Compulsory national service in the Israeli army ensures they bear arms. They are compelled by a state sustained by military power. No 18 year-old deserves a violent death. This place has seen too many dead teenagers.
What is worth considering is whether the killers were 'terrorists.' Their target was military, not civilian. Resistance, whether armed or non-violent, is exactly that - it doesn't happen in a vacuum. The obvious way to stop resistance to the Occupation is to stop the Occupation.

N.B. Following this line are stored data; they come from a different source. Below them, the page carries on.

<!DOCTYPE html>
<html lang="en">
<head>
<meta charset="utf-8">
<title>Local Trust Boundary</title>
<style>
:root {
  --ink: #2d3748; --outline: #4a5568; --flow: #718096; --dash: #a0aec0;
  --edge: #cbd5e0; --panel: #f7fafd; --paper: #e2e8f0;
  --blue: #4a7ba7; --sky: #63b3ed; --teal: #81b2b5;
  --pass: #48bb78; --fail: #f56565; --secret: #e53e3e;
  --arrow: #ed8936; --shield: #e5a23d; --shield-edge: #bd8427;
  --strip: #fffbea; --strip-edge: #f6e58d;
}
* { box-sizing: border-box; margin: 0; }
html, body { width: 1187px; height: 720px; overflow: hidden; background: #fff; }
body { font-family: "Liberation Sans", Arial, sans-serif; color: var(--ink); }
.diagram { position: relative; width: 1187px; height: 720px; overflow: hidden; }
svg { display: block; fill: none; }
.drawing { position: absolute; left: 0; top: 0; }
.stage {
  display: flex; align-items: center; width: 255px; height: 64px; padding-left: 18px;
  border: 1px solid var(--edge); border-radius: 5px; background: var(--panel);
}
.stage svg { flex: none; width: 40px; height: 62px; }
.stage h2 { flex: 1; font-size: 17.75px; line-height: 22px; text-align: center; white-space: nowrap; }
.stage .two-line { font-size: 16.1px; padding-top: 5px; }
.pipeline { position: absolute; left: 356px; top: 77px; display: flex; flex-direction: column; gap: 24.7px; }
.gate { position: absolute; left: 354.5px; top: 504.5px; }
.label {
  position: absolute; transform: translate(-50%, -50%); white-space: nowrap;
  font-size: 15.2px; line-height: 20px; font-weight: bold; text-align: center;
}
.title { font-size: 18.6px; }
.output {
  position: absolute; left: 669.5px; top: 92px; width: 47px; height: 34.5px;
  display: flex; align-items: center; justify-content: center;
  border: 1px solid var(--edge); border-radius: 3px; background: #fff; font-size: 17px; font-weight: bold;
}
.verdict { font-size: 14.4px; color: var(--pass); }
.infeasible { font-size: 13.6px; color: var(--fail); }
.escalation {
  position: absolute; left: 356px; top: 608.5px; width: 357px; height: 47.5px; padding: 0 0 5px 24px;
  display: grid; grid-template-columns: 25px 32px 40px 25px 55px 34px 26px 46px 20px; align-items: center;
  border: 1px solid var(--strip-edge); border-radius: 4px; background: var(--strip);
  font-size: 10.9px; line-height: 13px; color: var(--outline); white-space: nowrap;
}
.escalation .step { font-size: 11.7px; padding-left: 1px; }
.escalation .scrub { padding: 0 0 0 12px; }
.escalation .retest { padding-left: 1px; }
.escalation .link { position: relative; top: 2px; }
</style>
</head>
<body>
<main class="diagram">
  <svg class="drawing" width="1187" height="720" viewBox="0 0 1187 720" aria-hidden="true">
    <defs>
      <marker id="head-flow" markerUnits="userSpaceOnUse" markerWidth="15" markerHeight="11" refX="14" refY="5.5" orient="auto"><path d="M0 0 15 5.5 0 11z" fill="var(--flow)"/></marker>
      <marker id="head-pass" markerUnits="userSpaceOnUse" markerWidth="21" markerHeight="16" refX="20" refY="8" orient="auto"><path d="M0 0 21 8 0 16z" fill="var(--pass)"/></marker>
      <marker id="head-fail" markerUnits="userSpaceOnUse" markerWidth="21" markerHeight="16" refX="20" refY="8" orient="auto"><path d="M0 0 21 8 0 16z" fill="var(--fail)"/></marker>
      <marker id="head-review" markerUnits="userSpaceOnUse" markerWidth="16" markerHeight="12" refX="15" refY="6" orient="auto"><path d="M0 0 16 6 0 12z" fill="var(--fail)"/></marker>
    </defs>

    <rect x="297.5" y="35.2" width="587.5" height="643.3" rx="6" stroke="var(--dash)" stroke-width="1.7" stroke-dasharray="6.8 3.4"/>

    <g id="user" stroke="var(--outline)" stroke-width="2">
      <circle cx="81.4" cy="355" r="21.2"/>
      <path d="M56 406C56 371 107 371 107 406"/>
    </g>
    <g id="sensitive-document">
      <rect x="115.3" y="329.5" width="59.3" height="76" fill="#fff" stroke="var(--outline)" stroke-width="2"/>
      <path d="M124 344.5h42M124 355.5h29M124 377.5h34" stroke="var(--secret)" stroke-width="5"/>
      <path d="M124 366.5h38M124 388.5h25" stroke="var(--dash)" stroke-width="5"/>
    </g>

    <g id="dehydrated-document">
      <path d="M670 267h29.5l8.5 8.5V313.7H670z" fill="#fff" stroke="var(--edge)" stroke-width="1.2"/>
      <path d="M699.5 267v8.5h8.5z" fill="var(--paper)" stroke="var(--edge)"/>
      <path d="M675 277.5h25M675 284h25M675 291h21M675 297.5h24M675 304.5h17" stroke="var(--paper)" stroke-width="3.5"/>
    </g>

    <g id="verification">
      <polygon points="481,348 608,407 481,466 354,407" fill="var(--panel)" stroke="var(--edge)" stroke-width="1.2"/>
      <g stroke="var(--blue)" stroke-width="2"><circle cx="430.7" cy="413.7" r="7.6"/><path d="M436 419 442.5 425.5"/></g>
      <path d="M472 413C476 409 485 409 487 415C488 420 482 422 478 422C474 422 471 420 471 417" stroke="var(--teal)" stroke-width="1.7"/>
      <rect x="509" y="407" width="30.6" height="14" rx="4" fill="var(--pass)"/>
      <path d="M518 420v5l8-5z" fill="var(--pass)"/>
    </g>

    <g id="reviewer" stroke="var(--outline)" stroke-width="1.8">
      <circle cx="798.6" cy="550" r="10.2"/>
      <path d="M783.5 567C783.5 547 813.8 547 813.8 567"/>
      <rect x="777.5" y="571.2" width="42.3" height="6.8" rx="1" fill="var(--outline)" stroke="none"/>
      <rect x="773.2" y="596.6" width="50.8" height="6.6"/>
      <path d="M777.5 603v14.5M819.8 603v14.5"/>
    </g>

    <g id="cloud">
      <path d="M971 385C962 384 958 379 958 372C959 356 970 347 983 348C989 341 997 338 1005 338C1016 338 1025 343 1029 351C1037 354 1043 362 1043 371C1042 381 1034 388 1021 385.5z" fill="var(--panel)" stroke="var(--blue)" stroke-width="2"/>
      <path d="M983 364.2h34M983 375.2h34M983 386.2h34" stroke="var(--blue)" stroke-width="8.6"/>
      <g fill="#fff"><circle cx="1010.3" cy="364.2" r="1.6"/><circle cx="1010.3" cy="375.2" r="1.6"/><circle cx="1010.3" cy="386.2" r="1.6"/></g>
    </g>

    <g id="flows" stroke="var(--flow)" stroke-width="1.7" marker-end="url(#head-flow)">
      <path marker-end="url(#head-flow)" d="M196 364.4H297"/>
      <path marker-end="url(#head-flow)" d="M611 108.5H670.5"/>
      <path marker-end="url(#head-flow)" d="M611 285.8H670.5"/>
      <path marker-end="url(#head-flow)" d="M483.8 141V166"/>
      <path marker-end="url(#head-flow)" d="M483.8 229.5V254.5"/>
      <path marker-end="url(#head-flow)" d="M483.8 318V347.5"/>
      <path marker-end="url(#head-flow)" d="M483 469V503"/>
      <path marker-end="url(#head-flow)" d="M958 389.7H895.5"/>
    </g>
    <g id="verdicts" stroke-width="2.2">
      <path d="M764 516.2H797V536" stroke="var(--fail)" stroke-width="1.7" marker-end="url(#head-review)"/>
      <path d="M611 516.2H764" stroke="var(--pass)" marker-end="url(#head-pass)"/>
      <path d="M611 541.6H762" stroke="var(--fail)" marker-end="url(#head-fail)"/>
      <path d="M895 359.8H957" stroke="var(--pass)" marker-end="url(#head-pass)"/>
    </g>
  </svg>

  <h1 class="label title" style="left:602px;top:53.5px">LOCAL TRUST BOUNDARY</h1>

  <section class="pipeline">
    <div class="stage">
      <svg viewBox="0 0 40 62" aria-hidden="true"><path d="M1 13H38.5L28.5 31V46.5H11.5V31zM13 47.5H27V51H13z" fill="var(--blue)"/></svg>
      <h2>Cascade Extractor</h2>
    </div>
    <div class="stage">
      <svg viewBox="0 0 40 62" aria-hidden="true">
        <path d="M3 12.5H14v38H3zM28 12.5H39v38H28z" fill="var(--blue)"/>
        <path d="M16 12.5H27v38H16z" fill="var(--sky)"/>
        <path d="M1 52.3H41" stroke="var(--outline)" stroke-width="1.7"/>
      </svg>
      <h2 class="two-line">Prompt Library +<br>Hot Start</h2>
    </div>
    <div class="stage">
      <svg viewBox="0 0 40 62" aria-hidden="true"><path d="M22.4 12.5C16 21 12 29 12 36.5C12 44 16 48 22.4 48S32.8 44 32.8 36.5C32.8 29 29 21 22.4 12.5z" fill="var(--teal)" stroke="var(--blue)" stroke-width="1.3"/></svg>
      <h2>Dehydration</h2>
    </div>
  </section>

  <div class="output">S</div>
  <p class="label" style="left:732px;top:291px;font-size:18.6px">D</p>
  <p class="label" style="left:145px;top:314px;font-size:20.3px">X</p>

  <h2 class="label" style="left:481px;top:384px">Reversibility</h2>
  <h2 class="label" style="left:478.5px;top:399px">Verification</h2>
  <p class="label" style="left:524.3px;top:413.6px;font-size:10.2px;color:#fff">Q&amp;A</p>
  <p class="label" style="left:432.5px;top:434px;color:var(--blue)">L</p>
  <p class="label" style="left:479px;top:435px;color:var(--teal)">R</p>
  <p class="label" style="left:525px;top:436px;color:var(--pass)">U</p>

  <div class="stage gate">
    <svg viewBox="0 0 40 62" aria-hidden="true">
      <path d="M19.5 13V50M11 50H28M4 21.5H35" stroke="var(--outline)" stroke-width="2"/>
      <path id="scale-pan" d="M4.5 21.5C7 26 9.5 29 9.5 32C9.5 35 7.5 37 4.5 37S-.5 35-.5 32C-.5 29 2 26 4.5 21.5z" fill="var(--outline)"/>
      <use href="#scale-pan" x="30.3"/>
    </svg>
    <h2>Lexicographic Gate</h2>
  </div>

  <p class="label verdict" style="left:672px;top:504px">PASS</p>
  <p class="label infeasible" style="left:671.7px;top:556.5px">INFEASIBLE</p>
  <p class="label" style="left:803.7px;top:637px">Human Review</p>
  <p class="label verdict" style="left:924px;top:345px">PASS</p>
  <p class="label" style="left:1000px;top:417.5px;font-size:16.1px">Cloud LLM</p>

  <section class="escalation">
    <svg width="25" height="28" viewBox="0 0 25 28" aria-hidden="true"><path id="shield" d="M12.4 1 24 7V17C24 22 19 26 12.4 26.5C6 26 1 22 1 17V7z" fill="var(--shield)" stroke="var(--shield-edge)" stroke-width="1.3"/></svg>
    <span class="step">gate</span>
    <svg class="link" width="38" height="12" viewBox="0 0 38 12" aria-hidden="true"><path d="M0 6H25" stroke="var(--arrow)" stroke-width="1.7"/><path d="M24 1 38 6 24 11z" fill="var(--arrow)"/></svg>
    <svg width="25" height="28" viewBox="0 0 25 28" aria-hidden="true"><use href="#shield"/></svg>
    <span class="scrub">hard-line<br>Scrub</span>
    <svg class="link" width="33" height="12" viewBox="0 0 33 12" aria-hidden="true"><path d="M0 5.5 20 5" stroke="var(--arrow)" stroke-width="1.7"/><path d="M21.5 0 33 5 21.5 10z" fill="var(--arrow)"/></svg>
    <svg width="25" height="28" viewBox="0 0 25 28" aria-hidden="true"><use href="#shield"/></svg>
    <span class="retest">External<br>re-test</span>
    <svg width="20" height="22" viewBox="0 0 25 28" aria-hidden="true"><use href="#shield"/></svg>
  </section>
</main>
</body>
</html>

No, terrorism is what happens to civilians. And there's plenty of that in Wed Abul Houssain. Following the fatal ambush, there were the inevitable army reprisals - arrests, beatings, house searches. Farmland was cleared in a great swathe around the site of the ambush, new concrete barrier erected beside it.

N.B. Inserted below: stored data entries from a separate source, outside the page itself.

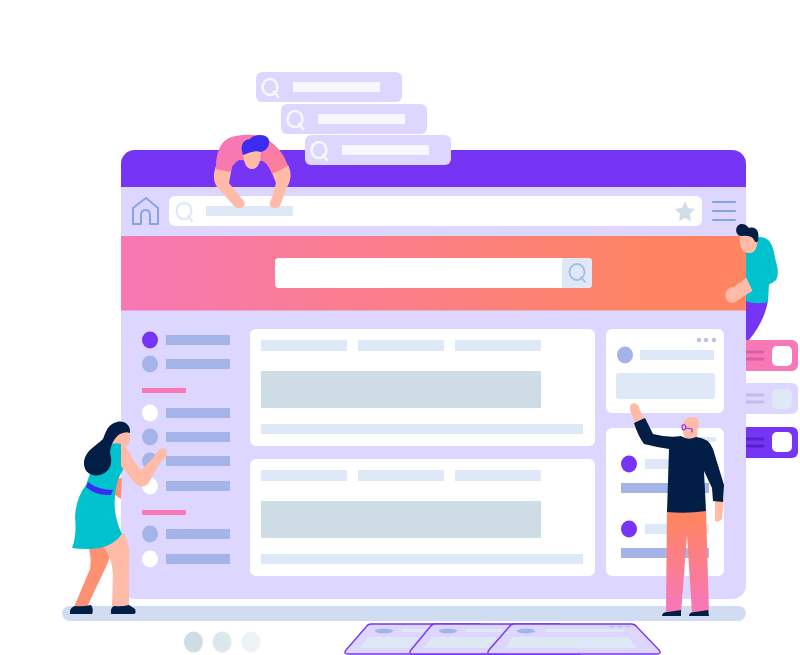
<!DOCTYPE html>
<html lang="en">
<head>
<meta charset="utf-8">
<title>Team building a web page</title>
<style>
:root {
  --white: #ffffff;
  --purple: #7635f5;
  --blue: #3a2cf0;
  --lavender: #ddd6ff;
  --periwinkle: #a4b4e8;
  --mist: #dfe8f7;
  --sage: #cfdee6;
  --ground: #cfdcf2;
  --pink: #f778b4;
  --coral: #ff8562;
  --teal: #00c2cf;
  --navy: #021e46;
  --skin: #ffbba8;
  --leg: #ff9173;
}
html, body { margin: 0; background: var(--white); overflow: hidden; }
svg { display: block; width: 800px; height: 655px; }
.white { fill: var(--white); }
.purple { fill: var(--purple); }
.blue { fill: var(--blue); }
.lavender { fill: var(--lavender); }
.periwinkle { fill: var(--periwinkle); }
.mist { fill: var(--mist); }
.sage { fill: var(--sage); }
.ground { fill: var(--ground); }
.pink { fill: var(--pink); }
.teal { fill: var(--teal); }
.navy { fill: var(--navy); }
.skin { fill: var(--skin); }
.leg { fill: var(--leg); }
.line { fill: none; stroke-linecap: round; stroke-linejoin: round; }
.from-pink { stop-color: var(--pink); }
.to-coral { stop-color: var(--coral); }
</style>
</head>
<body>
<svg viewBox="0 0 800 655" role="img" aria-label="Four people assembling a large browser window">
  <defs>
    <linearGradient id="banner-fill">
      <stop class="from-pink" offset="0"/>
      <stop class="to-coral" offset="0.85"/>
    </linearGradient>
    <linearGradient id="trouser-fill" x1="0" y1="0" x2="0" y2="1">
      <stop class="to-coral" offset="0.1"/>
      <stop class="from-pink" offset="0.9"/>
    </linearGradient>
    <linearGradient id="shirt-fill" x1="0" y1="0" x2="1" y2="1">
      <stop class="from-pink" offset="0.3"/>
      <stop stop-color="#fb8290" offset="1"/>
    </linearGradient>
    <g id="magnifier" class="line">
      <ellipse cx="0" cy="0" rx="7.5" ry="8"/>
      <path d="M4 5l4 5"/>
    </g>
    <g id="search-chip">
      <rect class="lavender" width="146" height="30" rx="6"/>
      <use href="#magnifier" x="14" y="15" stroke="#f8f6ff" stroke-width="2.6"/>
      <rect x="37" y="10" width="87" height="10" fill="#f8f6ff"/>
    </g>
    <g id="content-card">
      <rect class="white" width="345" height="117" rx="6"/>
      <g class="mist">
        <rect x="11" y="11" width="86" height="11"/>
        <rect x="108" y="11" width="86" height="11"/>
        <rect x="205" y="11" width="86" height="11"/>
        <rect x="11" y="95" width="322" height="10"/>
      </g>
      <rect class="sage" x="11" y="42" width="280" height="37"/>
    </g>
    <g id="menu-row">
      <ellipse rx="8" ry="8.5"/>
      <rect class="periwinkle" x="16" y="-5" width="64" height="10"/>
    </g>
  </defs>

  <g id="ground">
    <rect class="ground" x="62" y="606" width="684" height="15" rx="7.5"/>
  </g>

  <g id="side-tabs">
    <rect class="pink" x="730" y="340" width="68" height="31" rx="6"/>
    <path class="line" d="M746 352h17M746 359h17" stroke="#d860a8" stroke-width="3"/>
    <rect class="white" x="772" y="346" width="20" height="20" rx="5"/>
    <rect class="lavender" x="730" y="383" width="68" height="31" rx="6"/>
    <path class="line" d="M746 395h17M746 402h17" stroke="#c2bdea" stroke-width="3"/>
    <rect class="mist" x="772" y="389" width="20" height="20" rx="5"/>
    <rect class="purple" x="730" y="427" width="68" height="31" rx="6"/>
    <path class="line" d="M746 439h17M746 446h17" stroke="#5522cb" stroke-width="3"/>
    <rect class="white" x="772" y="432" width="20" height="20" rx="5"/>
  </g>

  <g id="browser-window">
    <rect class="lavender" x="121" y="150" width="625" height="449" rx="14"/>
    <path class="purple" d="M121 187V164a14 14 0 0 1 14-14H732a14 14 0 0 1 14 14V187Z"/>

    <g id="toolbar">
      <path class="line" d="M133 208l13-10 12 10v16h-8v-9q0-5-4.500-5t-4.500 5v9h-8Z" stroke="#86a5e0" stroke-width="2"/>
      <rect class="white" x="169" y="196" width="533" height="30" rx="6"/>
      <use href="#magnifier" x="184" y="211" stroke="#dfe8f7" stroke-width="2.200"/>
      <rect class="mist" x="206" y="206" width="87" height="10"/>
      <polygon class="sage" points="685,201 688,208 695,209 690,214 691,221 685,218 679,221 680,214 675,209 682,208"/>
      <path class="line" d="M713 202h22M713 211h22M713 220h22" stroke="#86a5e0" stroke-width="2"/>
    </g>

    <g id="banner">
      <rect x="121" y="236" width="625" height="74.500" fill="url(#banner-fill)"/>
      <rect class="white" x="275" y="258" width="317" height="30" rx="4"/>
      <path class="mist" d="M562 258h26a4 4 0 0 1 4 4v22a4 4 0 0 1-4 4h-26Z"/>
      <use href="#magnifier" x="577" y="272" stroke="#a9b9e9" stroke-width="1.800"/>
    </g>

    <g id="sidebar">
      <use href="#menu-row" class="purple" x="150" y="340"/>
      <use href="#menu-row" class="periwinkle" x="150" y="364"/>
      <rect class="pink" x="142" y="388" width="44" height="5" rx="1"/>
      <use href="#menu-row" class="white" x="150" y="413"/>
      <use href="#menu-row" class="periwinkle" x="150" y="437"/>
      <use href="#menu-row" class="periwinkle" x="150" y="461"/>
      <use href="#menu-row" class="white" x="150" y="486"/>
      <rect class="pink" x="142" y="510" width="44" height="5" rx="1"/>
      <use href="#menu-row" class="periwinkle" x="150" y="534"/>
      <use href="#menu-row" class="white" x="150" y="559"/>
    </g>

    <g id="content">
      <use href="#content-card" x="250" y="329"/>
      <use href="#content-card" x="250" y="459"/>
    </g>

    <g id="widgets">
      <rect class="white" x="606" y="329" width="118" height="84" rx="6"/>
      <g fill="#c3bdea">
        <circle cx="699" cy="340" r="2.200"/>
        <circle cx="706" cy="340" r="2.200"/>
        <circle cx="714" cy="340" r="2.200"/>
      </g>
      <ellipse class="periwinkle" cx="625" cy="355" rx="8" ry="8.500"/>
      <rect class="mist" x="640" y="350" width="74" height="10"/>
      <rect class="mist" x="616" y="373" width="99" height="26" rx="3"/>

      <rect class="white" x="606" y="428" width="118" height="148" rx="6"/>
      <rect class="mist" x="690" y="437" width="26" height="5" rx="2"/>
      <ellipse class="purple" cx="629" cy="464" rx="8" ry="8.500"/>
      <rect class="mist" x="645" y="459" width="64" height="10"/>
      <rect class="periwinkle" x="621" y="483" width="88" height="10"/>
      <ellipse class="purple" cx="629" cy="529" rx="8" ry="8.500"/>
      <rect class="mist" x="645" y="524" width="64" height="10"/>
      <rect class="periwinkle" x="621" y="548" width="88" height="10"/>
    </g>
  </g>

  <g id="search-chips">
    <use href="#search-chip" x="256" y="72"/>
    <use href="#search-chip" x="281" y="104"/>
    <use href="#search-chip" x="305" y="135"/>
  </g>

  <g id="man-leaning-over">
    <path class="skin" d="M216 166C213 174 213 182 218 188L234 206Q239 210 243 207Q247 203 242 199L229 183L232 166Z"/>
    <path class="skin" d="M288 165C292 173 291 181 287 187L280 206Q276 210 271 207Q268 203 272 198L276 183L270 168Z"/>
    <path d="M216 169C216 149 222 138 236 136C250 133 264 135 271 142C280 149 285 157 288 166L272 174Q269 165 263 161L239 160Q232 164 230 172Z" fill="url(#shirt-fill)"/>
    <path class="skin" d="M243 150C243 162 246 169 252 169C258 169 261 162 261 151Z"/>
    <path class="blue" d="M243 155C240 147 242 140 250 139C254 134 265 134 268 138C271 143 268 150 261 152C254 150 250 153 243 155Z"/>
  </g>

  <g id="man-at-right">
    <path class="purple" d="M746 298L768 300C766 314 759 328 749 340L746 340Z"/>
    <path class="teal" d="M746 247Q752 238 760 237C771 238 773 246 775 258C778 268 779 275 776 280Q773 283 769 284L768 302Q756 305 746 301Z"/>
    <path class="skin" d="M750 275L734 287C727 287 724 293 726 298C728 304 735 304 738 300L754 290Z"/>
    <path class="teal" d="M746 277L768 262L770 284L753 292Z"/>
    <path class="skin" d="M740 235C739 244 741 253 748 253C754 254 757 249 758 240L757 232Z"/>
    <path class="navy" d="M741 236C734 235 735 224 742 224C746 224 748 227 749 228C756 226 760 231 758 241Q756 244 754 240Q752 235 741 236Z"/>
  </g>

  <g id="woman-pushing">
    <path class="leg" d="M114 479L122 478L121 499Q116 496 112 493Z"/>
    <path class="leg" d="M88 545L112 544Q111 558 104 571L87 607H74L90 569Q92 558 88 545Z"/>
    <path class="skin" d="M103 546L124 533Q131 547 129 560V607H112L113 574Q112 558 103 546Z"/>
    <path class="navy" d="M70 614Q69 608 75 606Q82 607 91 605Q94 609 92 614Z"/>
    <path class="navy" d="M111 614Q110 608 114 606Q121 607 129 605L135 609Q137 614 133 614Z"/>
    <path class="skin" d="M113 432H129Q132 441 127 446L121 449L110 446Z"/>
    <path class="teal" d="M104 449Q113 441 121 444L123 470Q116 480 115 496Q113 516 122 534Q114 545 100 548Q86 550 72 548Q77 536 75 517Q76 498 86 485L92 468Z"/>
    <path class="blue" d="M88 482Q98 490 113 490L111 495Q96 496 86 487Z"/>
    <path class="skin" d="M121 444Q129 449 133 460L141 470L153 458Q157 449 164 448Q169 451 166 457L160 463L148 484Q141 490 135 483L121 466Z"/>
    <path class="navy" d="M130 433C131 425 124 420 117 422C108 424 106 431 103 439C96 446 86 450 84 461C83 472 91 477 100 475C111 472 113 462 110 453C111 444 114 438 120 434Q126 431 130 433Z"/>
  </g>

  <g id="man-pointing">
    <path class="skin" d="M715 500L724 499L722 518Q720 523 715 521Z"/>
    <path class="skin" d="M635 422L630 410Q629 404 634 403Q639 404 640 410L645 420Z"/>
    <path d="M667 510H706L709 613H692L687 535L681 613H666Z" fill="url(#trouser-fill)"/>
    <path class="navy" d="M662 616Q662 612 668 612L681 610V616Z"/>
    <path class="navy" d="M689 616Q689 612 695 612L708 610L709 616Z"/>
    <path class="skin" d="M684 421Q690 415 697 418Q701 424 697 431L698 441L682 442L684 436Q681 429 684 421Z"/>
    <path class="navy" d="M634 423L645 418L653 434Q668 438 681 436Q688 441 696 437Q709 438 713 449L724 485L723 502L713 501L712 488L704 471L706 511Q687 514 667 512L669 449Q656 447 644 444Q638 436 634 423Z"/>
    <path class="line" d="M686 428L692 429V432M682 427Q682 424 685 425Q687 428 684 430Q682 430 682 427Z" stroke="#7635f5" stroke-width="1.200"/>
  </g>

  <g id="colour-dots" class="sage">
    <ellipse cx="193.500" cy="642" rx="9.500" ry="10.500"/>
    <ellipse cx="222" cy="642" rx="9.500" ry="10.500" opacity="0.7"/>
    <ellipse cx="251" cy="642" rx="9.500" ry="10.500" opacity="0.35"/>
  </g>

  <g id="flat-cards">
    <g stroke="#7635f5" stroke-width="1.300" stroke-linejoin="round">
      <path class="lavender" d="M371 624H480L508 654H348Q343 654 346 650L366 627Q368 624 371 624Z"/>
      <path class="lavender" d="M435 624H560L580 654H413Q408 654 411 650L430 627Q432 624 435 624Z"/>
      <path class="lavender" d="M514 624H631Q635 624 637 627L659 650Q662 654 657 654H491Q486 654 489 650L509 627Q511 624 514 624Z"/>
    </g>
    <g class="periwinkle">
      <ellipse cx="384" cy="631" rx="9" ry="2.500"/>
      <ellipse cx="448" cy="631" rx="9" ry="2.500"/>
      <ellipse cx="526" cy="631" rx="9" ry="2.500"/>
    </g>
    <g class="mist">
      <path d="M402 629H426L423 632H402Z"/>
      <path d="M368 637H419L410 648H360Z"/>
      <path d="M466 629H504L501 632H465Z"/>
      <path d="M432 637H497L488 648H424Z"/>
      <path d="M545 629H622L625 632H545Z"/>
      <path d="M513 637H628L636 648H506Z"/>
    </g>
    <path class="line" d="M610 626.500h4M618 626.500h4M626 626.500h4" stroke="#c3bdea" stroke-width="1.500"/>
  </g>
</svg>
</body>
</html>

Terrorism here is an everyday problem for Abu Younis and his neighbors. Every week he is powerless to stop between 50 and 75 settlers invading his land for a perverted Sabbath picnic. He and his wife must stay indoors and out of sight as the swaggering mob, with guns and dogs, promenade around his farmhouse and vineyard, eating the grapes or destroying them, depending on their mood. To challenge them is to risk his life. The soldiers do nothing.
One area of his land close to the Kiryat Arba boundary wall is desolate, the trees dead and grey. This is where in 2002 settlers, increasingly angry at his refusal to sell them his land, turned to a new, disgusting tactic familiar throughout the West Bank. A sewage pipe was diverted to discharge directly from the high settlement wall onto his orchard. Of course he complained to the local authority. But Rule Number One here is that settlers can shit on whoever they like. Eventually, the Red Cross got it stopped. After seven months. That part of the land is ruined.
Stress for the people of this valley is a 24 hour a day condition. Occasionally soldiers will wake them in the middle of the night: 'They put a gun on my heart and tell me I have young men hiding here. Sometimes they just come straight in to search the house.'
All the houses in the valley are, literally, a stone's throw from the settlement. Rocks are hurled by children and adults - at windows, atpeople, at anything they can reach. Several of the rooftop water tanks are now badly damaged. This is a serious problem - none of the houses has piped water, and rely on harvested rainwater and wells.
Every time you get into a converation with a soldier you hear the same thing. The Arabs are a primitive people. They are not civilised. It is not safe to walk among them. I thought of this as we sat beneath an ancient tree (planted, incredibly, when the Romans were here) loading up the last olives into buckets.
Abu Younis, oblivious to everything but his work, sang a beautiful song to himself. Like most folk songs you hear in Palestine, it was in a minor key. Around us, internationals were chatting. It felt like one of those perfect moments - people starting to relax after the earlier tension of starting work, hearing the settlers' dogs keen to get at us through the gates and wondering how bad things might get. We'd managed to get the olives picked. Each had inside us the obligatory three-person sized lunch. Despite the ambient oppression, it felt like life.
Drifting over from the settlement, where no sign of life could be seen, came the sound of big, barking dogs. And, when that subsided, muzak. You hear it wafting over from every settlement - mall music with the sonic quality of an ice cream van. Creepy, synthetic music, drifting from what looks like an enormous prison. It took me a few seconds to identify the tune: The Way We Were.